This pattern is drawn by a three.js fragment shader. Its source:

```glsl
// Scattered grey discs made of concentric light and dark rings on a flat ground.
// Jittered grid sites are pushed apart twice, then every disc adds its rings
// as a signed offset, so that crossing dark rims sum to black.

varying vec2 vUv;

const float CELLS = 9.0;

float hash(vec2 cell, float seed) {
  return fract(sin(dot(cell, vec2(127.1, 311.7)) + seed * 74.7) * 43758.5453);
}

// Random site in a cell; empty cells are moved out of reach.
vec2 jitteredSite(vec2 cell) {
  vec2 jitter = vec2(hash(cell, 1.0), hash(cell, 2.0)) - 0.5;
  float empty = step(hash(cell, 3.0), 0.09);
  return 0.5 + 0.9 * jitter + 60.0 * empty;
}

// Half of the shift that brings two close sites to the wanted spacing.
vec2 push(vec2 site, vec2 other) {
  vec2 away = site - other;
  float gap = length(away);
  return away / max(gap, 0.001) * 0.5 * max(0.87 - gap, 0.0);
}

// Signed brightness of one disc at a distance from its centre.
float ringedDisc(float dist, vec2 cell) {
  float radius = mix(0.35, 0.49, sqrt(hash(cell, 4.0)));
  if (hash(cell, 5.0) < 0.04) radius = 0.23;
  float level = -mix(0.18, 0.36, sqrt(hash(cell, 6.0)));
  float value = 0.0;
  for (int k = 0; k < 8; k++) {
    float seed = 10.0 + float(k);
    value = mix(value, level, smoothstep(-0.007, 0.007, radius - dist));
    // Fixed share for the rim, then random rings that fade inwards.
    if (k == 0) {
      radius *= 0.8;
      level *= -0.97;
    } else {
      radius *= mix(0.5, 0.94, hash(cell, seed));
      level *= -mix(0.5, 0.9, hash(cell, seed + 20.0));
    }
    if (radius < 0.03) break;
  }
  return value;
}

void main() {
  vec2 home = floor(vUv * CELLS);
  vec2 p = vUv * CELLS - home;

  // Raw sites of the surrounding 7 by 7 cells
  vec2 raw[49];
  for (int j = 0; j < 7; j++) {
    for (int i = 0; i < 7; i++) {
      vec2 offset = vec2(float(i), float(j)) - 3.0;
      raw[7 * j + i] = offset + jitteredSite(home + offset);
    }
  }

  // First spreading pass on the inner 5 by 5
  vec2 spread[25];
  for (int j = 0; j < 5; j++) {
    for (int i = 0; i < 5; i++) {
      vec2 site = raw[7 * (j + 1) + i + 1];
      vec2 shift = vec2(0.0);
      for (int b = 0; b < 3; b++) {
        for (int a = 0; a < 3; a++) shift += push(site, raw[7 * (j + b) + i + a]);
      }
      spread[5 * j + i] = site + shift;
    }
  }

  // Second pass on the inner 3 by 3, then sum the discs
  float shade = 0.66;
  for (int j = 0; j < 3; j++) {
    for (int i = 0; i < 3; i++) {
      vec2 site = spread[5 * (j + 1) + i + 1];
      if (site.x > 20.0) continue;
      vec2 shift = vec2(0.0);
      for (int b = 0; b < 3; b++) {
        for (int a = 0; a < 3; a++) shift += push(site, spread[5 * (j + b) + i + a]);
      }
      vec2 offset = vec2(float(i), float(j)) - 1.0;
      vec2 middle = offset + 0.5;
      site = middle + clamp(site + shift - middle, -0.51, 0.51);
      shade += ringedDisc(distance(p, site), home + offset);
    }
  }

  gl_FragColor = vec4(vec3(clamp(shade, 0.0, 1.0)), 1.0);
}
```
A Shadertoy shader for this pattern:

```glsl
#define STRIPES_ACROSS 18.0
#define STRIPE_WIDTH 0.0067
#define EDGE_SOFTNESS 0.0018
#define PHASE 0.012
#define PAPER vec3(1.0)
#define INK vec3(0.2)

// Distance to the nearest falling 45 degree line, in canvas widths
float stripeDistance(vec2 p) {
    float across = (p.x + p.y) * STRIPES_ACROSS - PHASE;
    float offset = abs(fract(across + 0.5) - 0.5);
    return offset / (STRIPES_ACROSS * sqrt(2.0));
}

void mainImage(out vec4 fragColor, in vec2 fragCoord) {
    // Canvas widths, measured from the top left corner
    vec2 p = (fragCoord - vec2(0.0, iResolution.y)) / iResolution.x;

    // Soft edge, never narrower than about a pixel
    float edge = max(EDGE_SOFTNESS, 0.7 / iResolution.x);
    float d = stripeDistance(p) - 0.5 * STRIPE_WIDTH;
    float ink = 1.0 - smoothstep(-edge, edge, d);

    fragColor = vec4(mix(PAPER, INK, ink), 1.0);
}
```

TASK DIRECTIONS:
Could you retype all of the entries exactly, leaving none out?

SOLUTION:
This pattern is drawn by a three.js fragment shader. Its source:

```glsl
// Scattered grey discs made of concentric light and dark rings on a flat ground.
// Jittered grid sites are pushed apart twice, then every disc adds its rings
// as a signed offset, so that crossing dark rims sum to black.

varying vec2 vUv;

const float CELLS = 9.0;

float hash(vec2 cell, float seed) {
  return fract(sin(dot(cell, vec2(127.1, 311.7)) + seed * 74.7) * 43758.5453);
}

// Random site in a cell; empty cells are moved out of reach.
vec2 jitteredSite(vec2 cell) {
  vec2 jitter = vec2(hash(cell, 1.0), hash(cell, 2.0)) - 0.5;
  float empty = step(hash(cell, 3.0), 0.09);
  return 0.5 + 0.9 * jitter + 60.0 * empty;
}

// Half of the shift that brings two close sites to the wanted spacing.
vec2 push(vec2 site, vec2 other) {
  vec2 away = site - other;
  float gap = length(away);
  return away / max(gap, 0.001) * 0.5 * max(0.87 - gap, 0.0);
}

// Signed brightness of one disc at a distance from its centre.
float ringedDisc(float dist, vec2 cell) {
  float radius = mix(0.35, 0.49, sqrt(hash(cell, 4.0)));
  if (hash(cell, 5.0) < 0.04) radius = 0.23;
  float level = -mix(0.18, 0.36, sqrt(hash(cell, 6.0)));
  float value = 0.0;
  for (int k = 0; k < 8; k++) {
    float seed = 10.0 + float(k);
    value = mix(value, level, smoothstep(-0.007, 0.007, radius - dist));
    // Fixed share for the rim, then random rings that fade inwards.
    if (k == 0) {
      radius *= 0.8;
      level *= -0.97;
    } else {
      radius *= mix(0.5, 0.94, hash(cell, seed));
      level *= -mix(0.5, 0.9, hash(cell, seed + 20.0));
    }
    if (radius < 0.03) break;
  }
  return value;
}

void main() {
  vec2 home = floor(vUv * CELLS);
  vec2 p = vUv * CELLS - home;

  // Raw sites of the surrounding 7 by 7 cells
  vec2 raw[49];
  for (int j = 0; j < 7; j++) {
    for (int i = 0; i < 7; i++) {
      vec2 offset = vec2(float(i), float(j)) - 3.0;
      raw[7 * j + i] = offset + jitteredSite(home + offset);
    }
  }

  // First spreading pass on the inner 5 by 5
  vec2 spread[25];
  for (int j = 0; j < 5; j++) {
    for (int i = 0; i < 5; i++) {
      vec2 site = raw[7 * (j + 1) + i + 1];
      vec2 shift = vec2(0.0);
      for (int b = 0; b < 3; b++) {
        for (int a = 0; a < 3; a++) shift += push(site, raw[7 * (j + b) + i + a]);
      }
      spread[5 * j + i] = site + shift;
    }
  }

  // Second pass on the inner 3 by 3, then sum the discs
  float shade = 0.66;
  for (int j = 0; j < 3; j++) {
    for (int i = 0; i < 3; i++) {
      vec2 site = spread[5 * (j + 1) + i + 1];
      if (site.x > 20.0) continue;
      vec2 shift = vec2(0.0);
      for (int b = 0; b < 3; b++) {
        for (int a = 0; a < 3; a++) shift += push(site, spread[5 * (j + b) + i + a]);
      }
      vec2 offset = vec2(float(i), float(j)) - 1.0;
      vec2 middle = offset + 0.5;
      site = middle + clamp(site + shift - middle, -0.51, 0.51);
      shade += ringedDisc(distance(p, site), home + offset);
    }
  }

  gl_FragColor = vec4(vec3(clamp(shade, 0.0, 1.0)), 1.0);
}
```
A Shadertoy shader for this pattern:

```glsl
#define STRIPES_ACROSS 18.0
#define STRIPE_WIDTH 0.0067
#define EDGE_SOFTNESS 0.0018
#define PHASE 0.012
#define PAPER vec3(1.0)
#define INK vec3(0.2)

// Distance to the nearest falling 45 degree line, in canvas widths
float stripeDistance(vec2 p) {
    float across = (p.x + p.y) * STRIPES_ACROSS - PHASE;
    float offset = abs(fract(across + 0.5) - 0.5);
    return offset / (STRIPES_ACROSS * sqrt(2.0));
}

void mainImage(out vec4 fragColor, in vec2 fragCoord) {
    // Canvas widths, measured from the top left corner
    vec2 p = (fragCoord - vec2(0.0, iResolution.y)) / iResolution.x;

    // Soft edge, never narrower than about a pixel
    float edge = max(EDGE_SOFTNESS, 0.7 / iResolution.x);
    float d = stripeDistance(p) - 0.5 * STRIPE_WIDTH;
    float ink = 1.0 - smoothstep(-edge, edge, d);

    fragColor = vec4(mix(PAPER, INK, ink), 1.0);
}
```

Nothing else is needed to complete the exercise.